### RECORDS PROVIDED
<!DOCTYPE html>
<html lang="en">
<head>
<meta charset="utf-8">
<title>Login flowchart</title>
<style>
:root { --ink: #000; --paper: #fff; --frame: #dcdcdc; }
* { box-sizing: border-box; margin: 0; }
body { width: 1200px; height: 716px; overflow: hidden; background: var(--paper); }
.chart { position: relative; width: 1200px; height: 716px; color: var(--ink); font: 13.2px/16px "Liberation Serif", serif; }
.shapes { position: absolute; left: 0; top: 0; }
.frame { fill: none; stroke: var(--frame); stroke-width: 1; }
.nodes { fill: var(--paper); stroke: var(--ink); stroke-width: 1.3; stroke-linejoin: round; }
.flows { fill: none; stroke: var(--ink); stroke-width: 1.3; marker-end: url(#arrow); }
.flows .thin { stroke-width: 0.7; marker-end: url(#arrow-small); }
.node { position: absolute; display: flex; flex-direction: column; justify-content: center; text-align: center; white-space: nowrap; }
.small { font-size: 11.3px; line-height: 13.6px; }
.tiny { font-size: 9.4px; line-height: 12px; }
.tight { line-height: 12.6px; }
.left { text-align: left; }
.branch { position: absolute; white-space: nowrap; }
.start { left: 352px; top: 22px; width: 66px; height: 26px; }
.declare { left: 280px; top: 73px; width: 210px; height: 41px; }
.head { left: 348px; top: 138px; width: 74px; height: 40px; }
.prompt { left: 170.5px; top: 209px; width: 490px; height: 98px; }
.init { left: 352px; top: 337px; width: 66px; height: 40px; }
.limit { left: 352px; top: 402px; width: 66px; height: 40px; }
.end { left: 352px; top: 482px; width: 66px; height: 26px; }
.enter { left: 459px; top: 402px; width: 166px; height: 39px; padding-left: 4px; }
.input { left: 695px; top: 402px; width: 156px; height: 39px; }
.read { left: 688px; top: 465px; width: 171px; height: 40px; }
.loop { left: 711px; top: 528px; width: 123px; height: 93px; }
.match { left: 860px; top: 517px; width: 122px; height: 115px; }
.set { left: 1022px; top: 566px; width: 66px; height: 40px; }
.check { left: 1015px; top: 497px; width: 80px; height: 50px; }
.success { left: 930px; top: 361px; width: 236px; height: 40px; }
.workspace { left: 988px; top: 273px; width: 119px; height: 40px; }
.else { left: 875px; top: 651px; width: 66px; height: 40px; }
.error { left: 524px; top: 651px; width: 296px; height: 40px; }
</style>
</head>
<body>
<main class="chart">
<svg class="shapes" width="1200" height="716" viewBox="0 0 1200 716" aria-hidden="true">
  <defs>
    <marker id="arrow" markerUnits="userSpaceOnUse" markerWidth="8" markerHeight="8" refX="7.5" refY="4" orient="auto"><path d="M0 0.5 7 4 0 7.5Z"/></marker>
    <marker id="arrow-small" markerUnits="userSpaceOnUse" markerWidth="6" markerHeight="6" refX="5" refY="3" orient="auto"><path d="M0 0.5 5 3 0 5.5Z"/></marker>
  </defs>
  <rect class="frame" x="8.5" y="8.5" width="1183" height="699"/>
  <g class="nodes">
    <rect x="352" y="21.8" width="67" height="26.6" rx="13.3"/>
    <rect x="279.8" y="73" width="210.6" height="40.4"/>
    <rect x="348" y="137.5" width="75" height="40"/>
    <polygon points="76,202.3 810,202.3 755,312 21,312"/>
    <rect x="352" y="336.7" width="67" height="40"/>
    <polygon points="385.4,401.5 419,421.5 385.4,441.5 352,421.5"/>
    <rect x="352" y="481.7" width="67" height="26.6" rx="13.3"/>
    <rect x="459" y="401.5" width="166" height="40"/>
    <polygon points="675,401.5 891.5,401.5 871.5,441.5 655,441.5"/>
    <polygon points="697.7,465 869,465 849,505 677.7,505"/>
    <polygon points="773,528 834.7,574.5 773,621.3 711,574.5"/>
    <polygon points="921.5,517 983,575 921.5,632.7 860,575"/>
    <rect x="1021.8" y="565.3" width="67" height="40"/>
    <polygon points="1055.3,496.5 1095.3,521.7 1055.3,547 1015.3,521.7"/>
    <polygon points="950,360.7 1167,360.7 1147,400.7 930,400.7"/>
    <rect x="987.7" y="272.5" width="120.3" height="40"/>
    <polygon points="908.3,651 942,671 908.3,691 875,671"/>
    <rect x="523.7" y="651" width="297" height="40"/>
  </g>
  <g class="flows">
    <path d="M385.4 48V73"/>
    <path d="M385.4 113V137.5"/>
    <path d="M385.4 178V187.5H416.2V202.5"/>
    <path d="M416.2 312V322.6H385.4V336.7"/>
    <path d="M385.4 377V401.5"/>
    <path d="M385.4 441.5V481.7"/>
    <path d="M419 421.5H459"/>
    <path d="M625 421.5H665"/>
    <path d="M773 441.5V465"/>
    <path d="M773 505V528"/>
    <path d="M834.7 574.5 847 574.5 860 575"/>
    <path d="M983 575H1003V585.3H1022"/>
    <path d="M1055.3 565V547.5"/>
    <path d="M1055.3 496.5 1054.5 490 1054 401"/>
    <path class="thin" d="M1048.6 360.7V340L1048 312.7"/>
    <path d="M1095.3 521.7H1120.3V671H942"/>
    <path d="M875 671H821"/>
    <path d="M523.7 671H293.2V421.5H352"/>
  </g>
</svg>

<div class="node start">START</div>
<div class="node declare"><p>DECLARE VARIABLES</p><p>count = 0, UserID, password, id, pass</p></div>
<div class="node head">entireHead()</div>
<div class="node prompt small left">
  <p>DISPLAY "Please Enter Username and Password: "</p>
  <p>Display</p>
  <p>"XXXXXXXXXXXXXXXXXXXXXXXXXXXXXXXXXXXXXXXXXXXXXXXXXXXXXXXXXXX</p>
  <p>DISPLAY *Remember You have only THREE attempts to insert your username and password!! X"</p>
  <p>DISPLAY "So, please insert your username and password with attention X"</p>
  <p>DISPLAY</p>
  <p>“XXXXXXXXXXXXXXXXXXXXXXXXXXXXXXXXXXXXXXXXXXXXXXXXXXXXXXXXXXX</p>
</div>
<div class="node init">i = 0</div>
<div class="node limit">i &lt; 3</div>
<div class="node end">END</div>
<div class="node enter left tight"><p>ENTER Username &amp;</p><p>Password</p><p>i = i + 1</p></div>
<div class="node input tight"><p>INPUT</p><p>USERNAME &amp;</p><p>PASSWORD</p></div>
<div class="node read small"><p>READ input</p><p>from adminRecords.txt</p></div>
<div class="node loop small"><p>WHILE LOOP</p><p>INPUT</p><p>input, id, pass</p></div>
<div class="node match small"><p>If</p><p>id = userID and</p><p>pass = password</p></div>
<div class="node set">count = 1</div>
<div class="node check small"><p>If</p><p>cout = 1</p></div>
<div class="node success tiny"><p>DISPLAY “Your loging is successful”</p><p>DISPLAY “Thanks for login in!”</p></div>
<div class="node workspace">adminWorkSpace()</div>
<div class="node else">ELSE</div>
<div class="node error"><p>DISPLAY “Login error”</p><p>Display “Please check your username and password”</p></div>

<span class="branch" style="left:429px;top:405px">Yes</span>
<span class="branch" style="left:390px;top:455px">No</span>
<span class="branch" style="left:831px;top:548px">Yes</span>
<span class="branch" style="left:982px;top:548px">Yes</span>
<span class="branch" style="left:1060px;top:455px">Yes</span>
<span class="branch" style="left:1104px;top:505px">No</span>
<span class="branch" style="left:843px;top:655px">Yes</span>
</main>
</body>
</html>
######
■ **PROBLEM REQUIREMENTS**: Please find every line in the listing that holds the string "paper" and copy it.

■ **SOLUTION BELOW**:
:root { --ink: #000; --paper: #fff; --frame: #dcdcdc; }
body { width: 1200px; height: 716px; overflow: hidden; background: var(--paper); }
.nodes { fill: var(--paper); stroke: var(--ink); stroke-width: 1.3; stroke-linejoin: round; }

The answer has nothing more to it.